Here in South Central/Mid/something Michigan, Detroit is a remarkably foreign place to many. For my wife and I, the enormous metropolitan area has been a zone of seemingly never ending exploration. On this particular weekend, there was not even a plan in place to go until just two days before, when I received an email indicating that I would have tickets to see the Pistons take on their not-so-mortal enemies, the Atlanta Hawks. Hey, they were free, and mediocre pro basketball is actually better than great college basketball, so there. That was impetus enough to leave the house for an evening.
There isn’t a single “major” city in Michigan’s lower peninsula that we haven’t spent less time at than Kalamazoo. There’s regions we’ve missed with larger towns, but to call something a city, to have it feature an urban core, to have that sort of population density, places like Alpena and Cheboygan aren’t going to match Kalamazoo. We’ve really only ever driven through here, and I’ve found strange appeal in it because, well, it is strange to me. To fulfill our requirements for elite status with Starwood, and because it was a cheap and interesting sounding weekend plan, we decided to roll west and take in something different.
This summer, we flat ran out of time before we could make it down to visit Eden Springs/House of David to see their progress. We were pretty bummed about that, just because it is such an amazing place. But then word came out about fall rides on weekends in October, and it returned to the schedule. How could we resist a ride through the changing colors of fall on their train? We couldn’t.
For all the entries I’ve written and all the words I’ve typed, some things have slipped through the cracks and never made this blog. One of those things: The Michigan Historical Museum. Located in downtown Lansing, it is the most significant of the metro Lansing area’s museum offerings. Inspired by the possibility of free entrance during Archaeology Day, we were headed there for the first time in a couple years. Just a short distance from the house, we were in the parking lot staring at the white pine tree in the center of the building and preparing to go in.

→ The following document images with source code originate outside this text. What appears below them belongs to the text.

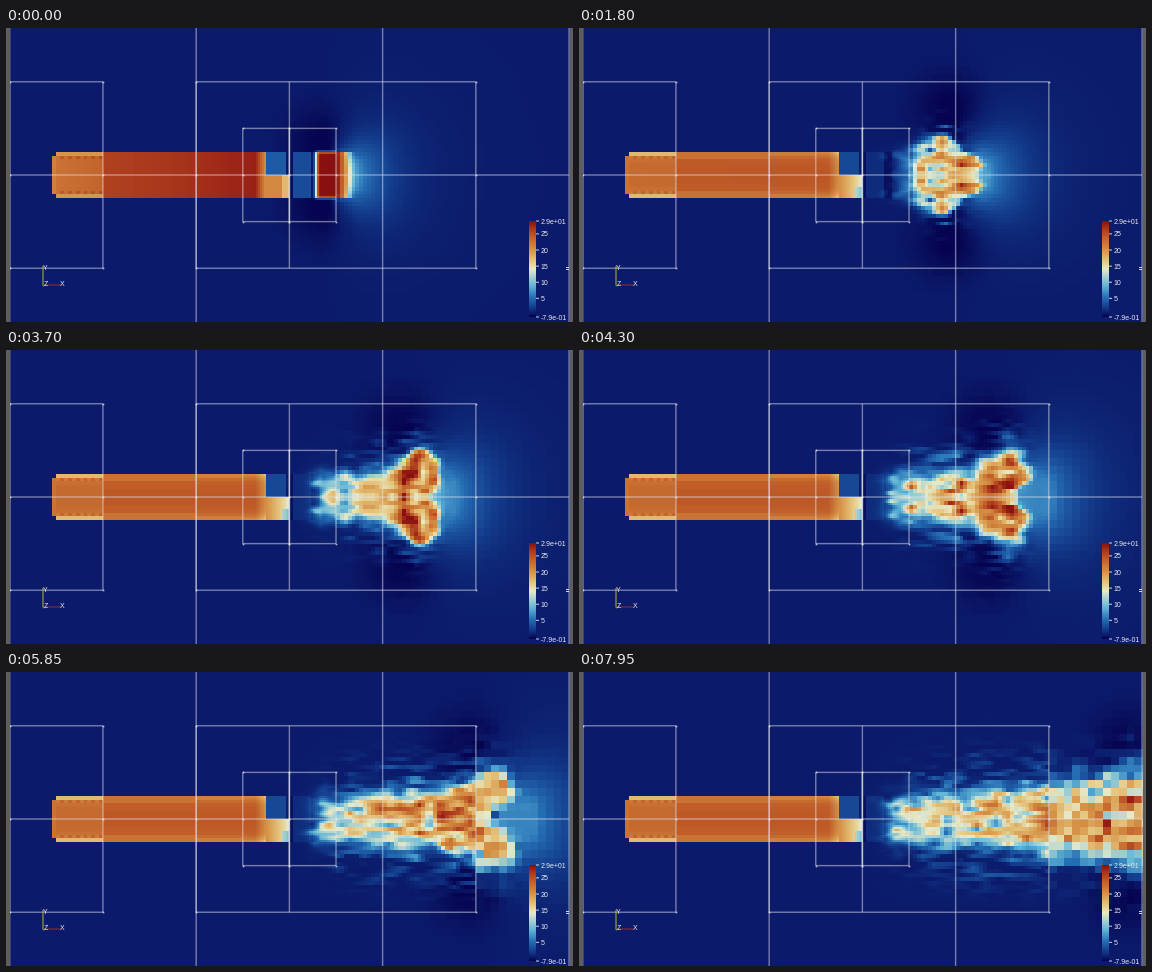
A matplotlib script for the animation above (8000 ms loop, 567 by 294 pixels).

```python
import numpy as np
import matplotlib.pyplot as plt
from matplotlib.animation import FuncAnimation
from matplotlib.colors import LinearSegmentedColormap
from matplotlib.patches import Rectangle

W, H, DPI = 567, 294, 96
PX = 72 / DPI
FRAMES, STEP = 160, 50
X0, AXIS, BLOCK = 3.7, 147.0, 93.23
VMIN, VMAX = -0.79, 29.0
HALF = BLOCK / 4  # half height of the barrel

CMAP = LinearSegmentedColormap.from_list("heat", [
    (0, "#060450"), (.035, "#0c1c6c"), (.1, "#143e8e"), (.2, "#266eb4"),
    (.32, "#5fb4d7"), (.5, "#e6eacb"), (.58, "#e6c882"), (.7, "#d69448"),
    (.83, "#c2602a"), (.93, "#a8351b"), (1, "#8a0f10")], N=512)
LUT = (CMAP(np.linspace(0, 1, 512))[:, :3] * 255).astype(np.uint8)


def build_cells():
    """Cell centres of the refined mesh and the cell index of each pixel."""
    px, py = np.meshgrid(np.arange(W) + .5, np.arange(H) + .5)
    bx, by = (px - X0) / BLOCK, np.abs(py - AXIS) / BLOCK
    size = np.full(px.shape, BLOCK / 12)
    size[(by < 1) & ((bx < 1) | ((bx > 2) & (bx < 5)))] = BLOCK / 24
    size[(by < .5) & (bx > 2.5) & (bx < 3.5)] = BLOCK / 48
    cx = X0 + (np.floor((px - X0) / size) + .5) * size
    cy = (np.floor((py - AXIS) / size) + .5) * size
    code = np.round(cx * 100) * 100000 + np.round((cy + 200) * 100)
    _, first, inverse = np.unique(code, return_index=True, return_inverse=True)
    pick = [a.ravel()[first] for a in (cx, cy, size)]
    return pick, inverse.reshape(px.shape)


(X, Y, SIZE), CELL = build_cells()
R = np.abs(Y)
COARSE = X > X0 + 5 * BLOCK
LATTICE = np.random.default_rng(7).standard_normal((32, 64, 128))


def noise(x, y, t):
    """Smooth random field, periodic in all three directions."""
    k = int(np.floor(t)) % 32
    f = t - np.floor(t)
    plane = LATTICE[k] * (1 - f) + LATTICE[(k + 1) % 32] * f
    plane = plane / np.hypot(f, 1 - f)
    ix, iy = np.floor(x).astype(int), np.floor(y).astype(int)
    fx, fy = x - ix, y - iy
    ix0, ix1, iy0, iy1 = ix % 128, (ix + 1) % 128, iy % 64, (iy + 1) % 64
    top = plane[iy0, ix0] * (1 - fx) + plane[iy0, ix1] * fx
    low = plane[iy1, ix0] * (1 - fx) + plane[iy1, ix1] * fx
    return top * (1 - fy) + low * fy


def flow_noise(t, sx, sy, speed, shift):
    """Drifting noise, mirrored about the axis at first."""
    u, clock = (X - speed * t) / sx + shift, t / .4 + shift
    a = np.clip((t - 3.8) / 2.4, 0, 1)
    mirrored = noise(u, R / sy + shift, clock)
    free = noise(u + 50, Y / sy + shift + 20, clock)
    return (mirrored * (1 - a) + free * a) / np.hypot(a, 1 - a)


def gate(d):
    return 1 / (1 + np.exp(-np.clip(d, -30, 30)))


def bell(x, centre, spread):
    return np.exp(-((x - centre) / spread) ** 2)


def head_at(t):
    return np.interp(t, [0, 1.8, 3.7, 4.9, 7.95], [345, 404, 434, 468, 600])


def backdrop(t, head, ramp):
    fade = np.exp(-t / .5)
    lobe = bell(X, head - 28 - 3 * t, 34) * bell(R, 30 + 34 * ramp + t, 34)
    base = .25 - 1.1 * lobe
    core = R < HALF
    base[(X > 283) & (X < 312) & core] = -.3
    base[(X > 287) & (X < 304) & core] = 1.1 + 2 * fade
    base[(X > 260) & (X < 279) & (Y < 0) & core] = 2.8 + 1.2 * fade
    return base


def halo(t, head):
    cx = head - 20
    dist = np.hypot(X - cx, Y) + 1e-6
    facing = np.clip((X - cx) / dist + .1, 0, 1) ** 1.3
    ahead = np.clip(dist - min(15 + 6 * t, 40), 0, None)
    return (6 + 5 * np.exp(-t)) * np.exp(-ahead / (27 + 1.5 * t)) * facing


def jet(t):
    head, ramp = head_at(t), min(t / 1.2, 1)
    burst = bell(t, 1.8, 1)
    start = 309 + 17 * burst
    base = backdrop(t, head, ramp)
    grain = flow_noise(t, 10, 5, 40, 0)
    wave = flow_noise(t, 12, 9, 30, 11)
    streak = flow_noise(t, 13, 4, 30, 5)

    # Slender body with a swelling behind the head
    swell = bell(X, head - 20 - 25 * burst, 14 + 3 * t)
    width = 21 + .06 * np.clip(X - 330, 0, None) + (22 - 1.2 * t) * ramp * swell
    width = np.where(ramp < 1, HALF + (width - HALF) * ramp, width)
    width = width * (1 + .12 * ramp * wave)

    # Hot slug turning into a mixed plume
    s = np.clip((X - start) / (head - start), 0, 1)
    slug = 29 - np.clip(X - 331, 0, 14)
    plume = 12.5 + (5 + 1.5 * min(t, 4)) * s - 5 * s ** 10 + 5.5 * grain
    blob_r = 20 * np.clip((5.7 - t) / 2, 0, 1)
    plume += 5 * bell(X, head - 30 - 18 * burst, 10) * bell(R, blob_r, 7)
    level = slug * (1 - ramp) + plume * ramp

    notch = 28 * bell(t, 5.6, 1.5) * np.clip(1 - R / 26, 0, 1)
    front = head - notch - (4 + 40 * burst) * (R / 42) ** 2 + 4 * ramp * wave
    back = start + ramp * (5 * streak + 5 * bell(R, 0, 9))
    soft = np.where(COARSE, 6, .5 + 3 * ramp)
    mask = (gate((width - R) / soft) * gate((front - X) / np.where(COARSE, 4, 2))
            * gate((X - back) / (1 + 3 * ramp)))

    # Torn edges and wisps near the muzzle
    span = gate((X - start - 26) / 10) * gate((head - 12 - X) / 8)
    beyond = np.clip(R - width, 0, None)
    fringe = 4.6 * ramp * span * np.clip(streak + .35, 0, 2)
    fringe = fringe * bell(beyond, 0, min(8 + 4 * t, 28))
    wisps = 2.5 * ramp * np.clip(streak, 0, 2) * gate((23 - R) / 2)
    wisps = wisps * gate((X - 305) / 2) * gate((start + 8 - X) / 4)

    around = base + halo(t, head) + fringe + wisps
    return around * (1 - mask) + np.clip(level, 1, VMAX) * mask


def rod(t, v):
    fade = np.exp(-t / .6)

    def settle(hot, cool):
        return hot * fade + cool * (1 - fade)

    inside = (X > 50.4) & (X < 283.4) & (R < HALF) & ((Y > 0) | (X < 260))
    tip = (X > 46.5) & (X < 50.5) & (R < 19.4)
    left = X < X0 + BLOCK
    hot = np.where(left, 22.5 + (X - 50) / 40, 26 + (X - 97) / 75)
    val = settle(hot, 24.4 - 4 * (R / HALF) ** 4 - 1.2 * left)

    val = np.where(left & (R > 19.4), settle(20, 17.5), val)
    odd = np.floor((X - X0) / SIZE) % 2 == 1
    val += 1.6 * (left & (R > 15.5) & (R < 19.4) & odd & (X > 52))

    val -= np.clip((X - 250) / 10, 0, 1) * settle(8, 4)
    foot = settle(np.where(X > 275.5, 17.5, 21),
                  20.5 - (X - 260) / 3.5 - 4 * ((X > 275.5) & (R > 12)))
    val = np.where(X > 260, foot, val)
    return np.where(tip, settle(21.5, 22.5), np.where(inside, val, v))


def picture(i):
    t = i * STEP / 1000
    v = rod(t, jet(t))
    idx = np.clip((v - VMIN) / (VMAX - VMIN), 0, 1) * 511
    return LUT[idx.astype(int)][CELL]


fig = plt.figure(figsize=(W / DPI, H / DPI), dpi=DPI)
ax = fig.add_axes([0, 0, 1, 1])
ax.axis("off")
image = ax.imshow(picture(0), extent=(0, W, H, 0), interpolation="nearest",
                  aspect="auto")


def line(x1, y1, x2, y2, color="#dfe3ee", alpha=.5, width=1.4):
    ax.plot([x1, x2], [y1, y2], color=color, alpha=alpha, lw=width * PX,
            solid_capstyle="butt", snap=False)


def label(x, y, text):
    ax.text(x, y, text, color="#e8e8ee", fontsize=7 * PX,
            va="center_baseline", family="Liberation Sans")


def mesh_box(a, b, half):
    """Outline from block a to block b, half blocks high on each side."""
    x1, x2 = X0 + a * BLOCK, X0 + b * BLOCK
    y1, y2 = AXIS - half * BLOCK, AXIS + half * BLOCK
    for y in (y1, y2):
        line(x1, y, x2, y)
    for x in (x1, x2):
        line(x, y1, x, y2)
        ax.plot([x] * 3, [y1, AXIS, y2], "s", ms=1.6 * PX, color="white",
                mew=0, alpha=.7)


line(X0, AXIS, X0 + 6 * BLOCK, AXIS)
for k in (0, 2, 4, 6):
    line(X0 + k * BLOCK, 0, X0 + k * BLOCK, H)
mesh_box(0, 1, 1)
mesh_box(2, 5, 1)
mesh_box(3, 3, .5)
mesh_box(2.5, 3.5, .5)
line(X0 + 3 * BLOCK, AXIS - BLOCK, X0 + 3 * BLOCK, AXIS + BLOCK)
for y in (239.5, 241.5):
    line(560, y, 563, y, "white", .8, 1)

for x, w in ((0, 4), (564, 3)):
    ax.add_patch(Rectangle((x, 0), w, H, color="#605e5c", lw=0, zorder=3))

# Axis triad
line(37, 238, 37, 257, "#c8c832", .9, 1)
line(37, 257, 55, 257, "#a03228", .9, 1)
ax.plot([37], [257], "o", ms=2 * PX, color="#3c9646", mew=0)
label(36.5, 239.5, "Y")
label(37.5, 255, "Z")
label(53.5, 255, "X")

# Colour scale
TOP, BOTTOM = 193, 289
strip = LUT[np.linspace(511, 0, BOTTOM - TOP).astype(int)][:, None]
ax.imshow(strip, extent=(523, 530, BOTTOM, TOP), interpolation="nearest",
          aspect="auto", zorder=4)
for value in (VMAX, 25, 20, 15, 10, 5, VMIN):
    y = BOTTOM - (value - VMIN) / (VMAX - VMIN) * (BOTTOM - TOP)
    line(530, y, 533, y, "white", .8, 1)
    label(534.5, y, f"{value:.1e}" if value in (VMIN, VMAX) else f"{value}")
ax.set_xlim(0, W)
ax.set_ylim(H, 0)


def draw(i):
    image.set_data(picture(i))
    return [image]


anim = FuncAnimation(fig, draw, frames=FRAMES, interval=STEP, repeat=True,
                     repeat_delay=0, init_func=lambda: draw(0))
plt.show()
```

In the land of never ending summer, our “coaster season” was coming to a close. We didn’t have plans or interest in doing anything else this fall, which meant that this day in September would be when we packed it in and got ready for the long winter. And if you’re gonna pick a theme park to celebrate love of the roller coaster, man, there’s few better options than Busch Gardens Tampa. Just a little over an hour away from Orlando’s tourist district and a really easy ride from our hotel (Westin Universal Blvd), given the close proximity we had to I-4. It was kinda a bummer to take such quick leave of our nice room, but we had to jet.
A scant 5 days after being in Orlando last, we were once again on our way in that general direction. We had passes to get into parks thanks to our Discovery Cove admission, my wife was closing in on elite status with Delta, so why not use this as an opportunity for a super cheap trip, right? Instead of flying into Orlando, we’d travel into Tampa to visit Busch Gardens, and we’d exchange points and use Priceline to make out arrangements. And it worked pretty splendidly.
For the Sea World people, the waters have been a little rougher than they’d prefer, of late. Paying back Blackstone Group has led them to post losses even while attendance is pretty much even. Not that it should be even; there was a major capital investment this year with Antarctica, a ride that has opened to less than rave reviews and might even be characterized as a flop. And that’s too bad, because the unique-to-Orlando ride system was something I had been looking forward to more than any other ride coming into the US this year. Oh well. That doesn’t mean I shouldn’t develop my own opinion of it, of course, along with re-assessing my views about the park as a whole.